Output only the lines below that start at the line containing "248 C235 245" and end at the line containing "328 L254 333", with both ends kept.

◆ **SUPPLIED RECORDS**:
------------------------------------------------

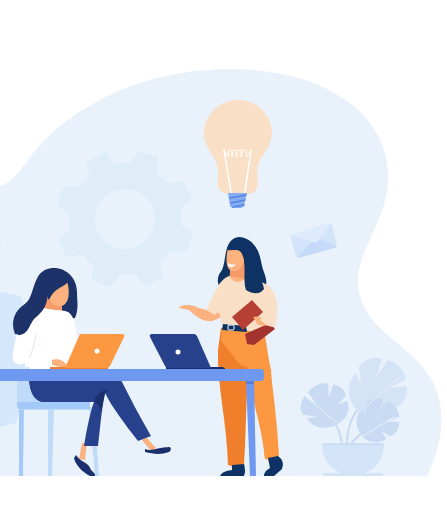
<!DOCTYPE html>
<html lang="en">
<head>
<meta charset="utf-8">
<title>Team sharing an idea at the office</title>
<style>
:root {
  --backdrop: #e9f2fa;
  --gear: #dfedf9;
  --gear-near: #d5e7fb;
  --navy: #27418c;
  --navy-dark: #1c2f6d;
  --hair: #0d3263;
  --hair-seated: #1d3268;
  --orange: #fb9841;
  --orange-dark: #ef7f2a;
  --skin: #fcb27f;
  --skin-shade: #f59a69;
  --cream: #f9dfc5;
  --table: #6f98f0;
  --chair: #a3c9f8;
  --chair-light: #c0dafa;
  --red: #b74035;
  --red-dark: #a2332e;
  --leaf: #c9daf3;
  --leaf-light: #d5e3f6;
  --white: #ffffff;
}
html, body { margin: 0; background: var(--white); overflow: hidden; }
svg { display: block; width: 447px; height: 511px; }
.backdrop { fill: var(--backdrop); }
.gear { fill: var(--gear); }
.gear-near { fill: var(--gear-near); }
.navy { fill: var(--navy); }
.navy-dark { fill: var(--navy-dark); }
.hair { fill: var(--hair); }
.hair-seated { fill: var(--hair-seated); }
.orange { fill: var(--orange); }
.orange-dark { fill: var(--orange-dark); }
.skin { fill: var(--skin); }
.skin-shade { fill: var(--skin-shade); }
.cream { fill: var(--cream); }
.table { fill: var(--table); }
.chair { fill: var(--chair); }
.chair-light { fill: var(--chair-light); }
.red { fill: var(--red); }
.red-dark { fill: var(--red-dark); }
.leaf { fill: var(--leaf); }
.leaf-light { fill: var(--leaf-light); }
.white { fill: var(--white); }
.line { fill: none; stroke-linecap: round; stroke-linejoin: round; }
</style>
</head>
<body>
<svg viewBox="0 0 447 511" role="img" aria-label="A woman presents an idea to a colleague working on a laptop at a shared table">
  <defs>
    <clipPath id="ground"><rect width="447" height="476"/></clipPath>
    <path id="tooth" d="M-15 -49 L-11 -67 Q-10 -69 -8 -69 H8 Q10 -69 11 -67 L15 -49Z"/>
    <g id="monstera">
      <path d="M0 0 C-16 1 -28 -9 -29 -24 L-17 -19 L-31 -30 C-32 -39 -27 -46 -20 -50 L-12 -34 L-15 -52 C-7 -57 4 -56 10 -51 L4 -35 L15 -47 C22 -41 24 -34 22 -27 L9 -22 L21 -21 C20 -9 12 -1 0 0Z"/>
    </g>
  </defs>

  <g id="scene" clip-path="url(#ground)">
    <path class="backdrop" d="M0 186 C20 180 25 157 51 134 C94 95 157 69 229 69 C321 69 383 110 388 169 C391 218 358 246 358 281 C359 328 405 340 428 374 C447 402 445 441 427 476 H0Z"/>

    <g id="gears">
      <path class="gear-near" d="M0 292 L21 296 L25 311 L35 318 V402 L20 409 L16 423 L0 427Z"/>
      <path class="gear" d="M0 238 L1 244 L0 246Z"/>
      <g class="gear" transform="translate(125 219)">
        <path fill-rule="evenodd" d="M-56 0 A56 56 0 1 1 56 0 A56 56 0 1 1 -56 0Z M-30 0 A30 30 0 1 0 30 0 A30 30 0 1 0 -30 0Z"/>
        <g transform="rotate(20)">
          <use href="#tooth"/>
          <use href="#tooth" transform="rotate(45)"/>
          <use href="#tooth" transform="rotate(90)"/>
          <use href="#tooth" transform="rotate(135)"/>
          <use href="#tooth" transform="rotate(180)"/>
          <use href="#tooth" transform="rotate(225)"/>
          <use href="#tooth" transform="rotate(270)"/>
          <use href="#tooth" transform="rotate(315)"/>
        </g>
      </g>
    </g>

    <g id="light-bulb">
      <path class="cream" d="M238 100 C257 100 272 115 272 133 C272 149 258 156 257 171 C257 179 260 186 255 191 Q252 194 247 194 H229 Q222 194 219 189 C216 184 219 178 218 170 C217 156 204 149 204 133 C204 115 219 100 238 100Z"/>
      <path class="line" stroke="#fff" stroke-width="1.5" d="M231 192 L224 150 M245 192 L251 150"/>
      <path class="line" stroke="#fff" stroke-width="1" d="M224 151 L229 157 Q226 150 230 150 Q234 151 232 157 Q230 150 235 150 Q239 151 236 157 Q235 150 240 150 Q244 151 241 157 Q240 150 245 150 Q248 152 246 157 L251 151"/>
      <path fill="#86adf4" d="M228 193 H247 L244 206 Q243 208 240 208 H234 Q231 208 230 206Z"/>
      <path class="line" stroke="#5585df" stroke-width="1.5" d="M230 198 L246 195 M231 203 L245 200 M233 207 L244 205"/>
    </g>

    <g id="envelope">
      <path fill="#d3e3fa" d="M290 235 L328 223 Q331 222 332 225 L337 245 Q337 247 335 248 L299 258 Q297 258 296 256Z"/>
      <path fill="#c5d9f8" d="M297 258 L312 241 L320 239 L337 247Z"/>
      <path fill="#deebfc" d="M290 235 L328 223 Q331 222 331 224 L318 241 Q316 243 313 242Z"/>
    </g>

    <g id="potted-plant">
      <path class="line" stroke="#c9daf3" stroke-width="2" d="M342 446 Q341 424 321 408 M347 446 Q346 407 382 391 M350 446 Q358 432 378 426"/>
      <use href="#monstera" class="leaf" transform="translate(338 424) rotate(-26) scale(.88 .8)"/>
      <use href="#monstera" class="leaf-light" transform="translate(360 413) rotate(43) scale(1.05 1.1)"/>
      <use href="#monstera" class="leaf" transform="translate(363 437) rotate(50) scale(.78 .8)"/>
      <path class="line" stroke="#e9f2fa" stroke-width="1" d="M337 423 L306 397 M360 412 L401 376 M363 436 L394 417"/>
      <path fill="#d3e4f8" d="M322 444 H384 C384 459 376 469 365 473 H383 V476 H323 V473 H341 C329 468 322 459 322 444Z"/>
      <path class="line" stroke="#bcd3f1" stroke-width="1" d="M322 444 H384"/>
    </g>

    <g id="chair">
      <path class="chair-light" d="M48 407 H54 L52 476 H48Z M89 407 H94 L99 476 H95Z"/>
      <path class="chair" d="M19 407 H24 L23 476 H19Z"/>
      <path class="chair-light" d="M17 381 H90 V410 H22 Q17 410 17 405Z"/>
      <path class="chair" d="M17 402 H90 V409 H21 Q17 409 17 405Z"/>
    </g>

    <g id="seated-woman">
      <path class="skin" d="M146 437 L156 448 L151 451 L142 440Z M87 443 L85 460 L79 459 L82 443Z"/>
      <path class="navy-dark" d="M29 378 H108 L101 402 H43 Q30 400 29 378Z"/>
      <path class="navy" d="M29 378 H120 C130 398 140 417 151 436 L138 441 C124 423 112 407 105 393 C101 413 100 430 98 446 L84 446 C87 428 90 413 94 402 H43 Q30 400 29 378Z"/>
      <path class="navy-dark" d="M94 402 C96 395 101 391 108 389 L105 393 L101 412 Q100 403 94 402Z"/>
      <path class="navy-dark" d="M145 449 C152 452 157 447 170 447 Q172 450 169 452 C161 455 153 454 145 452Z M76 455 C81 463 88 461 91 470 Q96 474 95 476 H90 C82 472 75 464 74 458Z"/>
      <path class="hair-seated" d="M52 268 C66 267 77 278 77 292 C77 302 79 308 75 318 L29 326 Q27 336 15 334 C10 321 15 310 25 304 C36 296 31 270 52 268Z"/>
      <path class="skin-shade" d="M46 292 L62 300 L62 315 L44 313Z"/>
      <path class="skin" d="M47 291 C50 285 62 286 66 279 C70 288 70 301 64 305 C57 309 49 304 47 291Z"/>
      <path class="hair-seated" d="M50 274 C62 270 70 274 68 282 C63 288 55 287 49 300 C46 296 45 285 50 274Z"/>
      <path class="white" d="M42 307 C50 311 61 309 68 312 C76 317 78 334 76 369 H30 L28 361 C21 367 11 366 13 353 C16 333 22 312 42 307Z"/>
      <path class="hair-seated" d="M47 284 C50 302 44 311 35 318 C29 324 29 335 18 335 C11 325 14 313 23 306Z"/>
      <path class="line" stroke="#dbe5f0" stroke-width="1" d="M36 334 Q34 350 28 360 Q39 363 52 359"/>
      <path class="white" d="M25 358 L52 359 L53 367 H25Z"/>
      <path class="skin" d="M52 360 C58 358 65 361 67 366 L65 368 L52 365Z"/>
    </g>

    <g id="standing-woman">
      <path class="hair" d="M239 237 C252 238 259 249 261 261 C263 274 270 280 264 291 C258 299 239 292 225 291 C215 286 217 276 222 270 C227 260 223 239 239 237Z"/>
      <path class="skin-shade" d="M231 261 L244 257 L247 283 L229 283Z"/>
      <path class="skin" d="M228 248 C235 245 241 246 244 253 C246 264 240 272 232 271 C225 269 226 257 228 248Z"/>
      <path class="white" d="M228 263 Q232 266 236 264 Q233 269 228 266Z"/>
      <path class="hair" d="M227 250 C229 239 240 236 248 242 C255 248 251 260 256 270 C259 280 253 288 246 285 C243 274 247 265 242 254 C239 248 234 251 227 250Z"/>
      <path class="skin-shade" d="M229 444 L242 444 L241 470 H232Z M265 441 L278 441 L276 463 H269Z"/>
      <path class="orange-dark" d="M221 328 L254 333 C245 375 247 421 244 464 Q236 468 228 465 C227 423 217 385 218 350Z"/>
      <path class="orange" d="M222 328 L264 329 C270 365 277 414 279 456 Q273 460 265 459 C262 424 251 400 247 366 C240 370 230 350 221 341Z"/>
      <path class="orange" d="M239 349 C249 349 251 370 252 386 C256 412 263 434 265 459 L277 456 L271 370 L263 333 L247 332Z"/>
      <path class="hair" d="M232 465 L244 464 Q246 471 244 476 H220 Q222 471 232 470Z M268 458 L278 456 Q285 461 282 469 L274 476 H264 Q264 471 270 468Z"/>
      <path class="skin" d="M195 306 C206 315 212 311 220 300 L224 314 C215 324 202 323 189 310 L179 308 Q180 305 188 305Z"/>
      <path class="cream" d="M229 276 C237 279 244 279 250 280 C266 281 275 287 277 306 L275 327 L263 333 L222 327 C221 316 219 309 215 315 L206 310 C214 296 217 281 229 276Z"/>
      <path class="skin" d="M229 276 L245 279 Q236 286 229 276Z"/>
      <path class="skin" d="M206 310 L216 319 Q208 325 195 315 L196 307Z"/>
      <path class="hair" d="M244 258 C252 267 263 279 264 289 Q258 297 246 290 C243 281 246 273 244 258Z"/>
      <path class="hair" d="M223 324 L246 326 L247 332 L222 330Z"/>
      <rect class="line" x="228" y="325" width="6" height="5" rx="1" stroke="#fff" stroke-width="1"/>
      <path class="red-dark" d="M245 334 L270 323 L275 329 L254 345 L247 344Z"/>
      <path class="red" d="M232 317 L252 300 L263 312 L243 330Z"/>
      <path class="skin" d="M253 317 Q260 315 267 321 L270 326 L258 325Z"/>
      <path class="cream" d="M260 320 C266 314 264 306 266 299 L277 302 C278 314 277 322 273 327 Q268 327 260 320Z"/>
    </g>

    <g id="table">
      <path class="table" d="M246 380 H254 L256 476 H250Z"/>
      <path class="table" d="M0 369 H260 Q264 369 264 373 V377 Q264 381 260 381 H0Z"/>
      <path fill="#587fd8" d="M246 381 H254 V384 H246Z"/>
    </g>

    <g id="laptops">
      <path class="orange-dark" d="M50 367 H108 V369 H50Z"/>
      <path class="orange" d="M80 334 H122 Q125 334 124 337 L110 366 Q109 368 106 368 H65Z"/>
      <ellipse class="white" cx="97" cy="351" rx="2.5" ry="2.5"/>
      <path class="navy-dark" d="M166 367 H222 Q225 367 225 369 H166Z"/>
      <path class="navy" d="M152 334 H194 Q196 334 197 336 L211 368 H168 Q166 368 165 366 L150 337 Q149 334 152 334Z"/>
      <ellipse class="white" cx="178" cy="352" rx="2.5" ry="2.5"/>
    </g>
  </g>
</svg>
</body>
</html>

------------------------------------------------

◆ **RESPONSE BELOW**:
      <path class="skin" d="M228 248 C235 245 241 246 244 253 C246 264 240 272 232 271 C225 269 226 257 228 248Z"/>
      <path class="white" d="M228 263 Q232 266 236 264 Q233 269 228 266Z"/>
      <path class="hair" d="M227 250 C229 239 240 236 248 242 C255 248 251 260 256 270 C259 280 253 288 246 285 C243 274 247 265 242 254 C239 248 234 251 227 250Z"/>
      <path class="skin-shade" d="M229 444 L242 444 L241 470 H232Z M265 441 L278 441 L276 463 H269Z"/>
      <path class="orange-dark" d="M221 328 L254 333 C245 375 247 421 244 464 Q236 468 228 465 C227 423 217 385 218 350Z"/>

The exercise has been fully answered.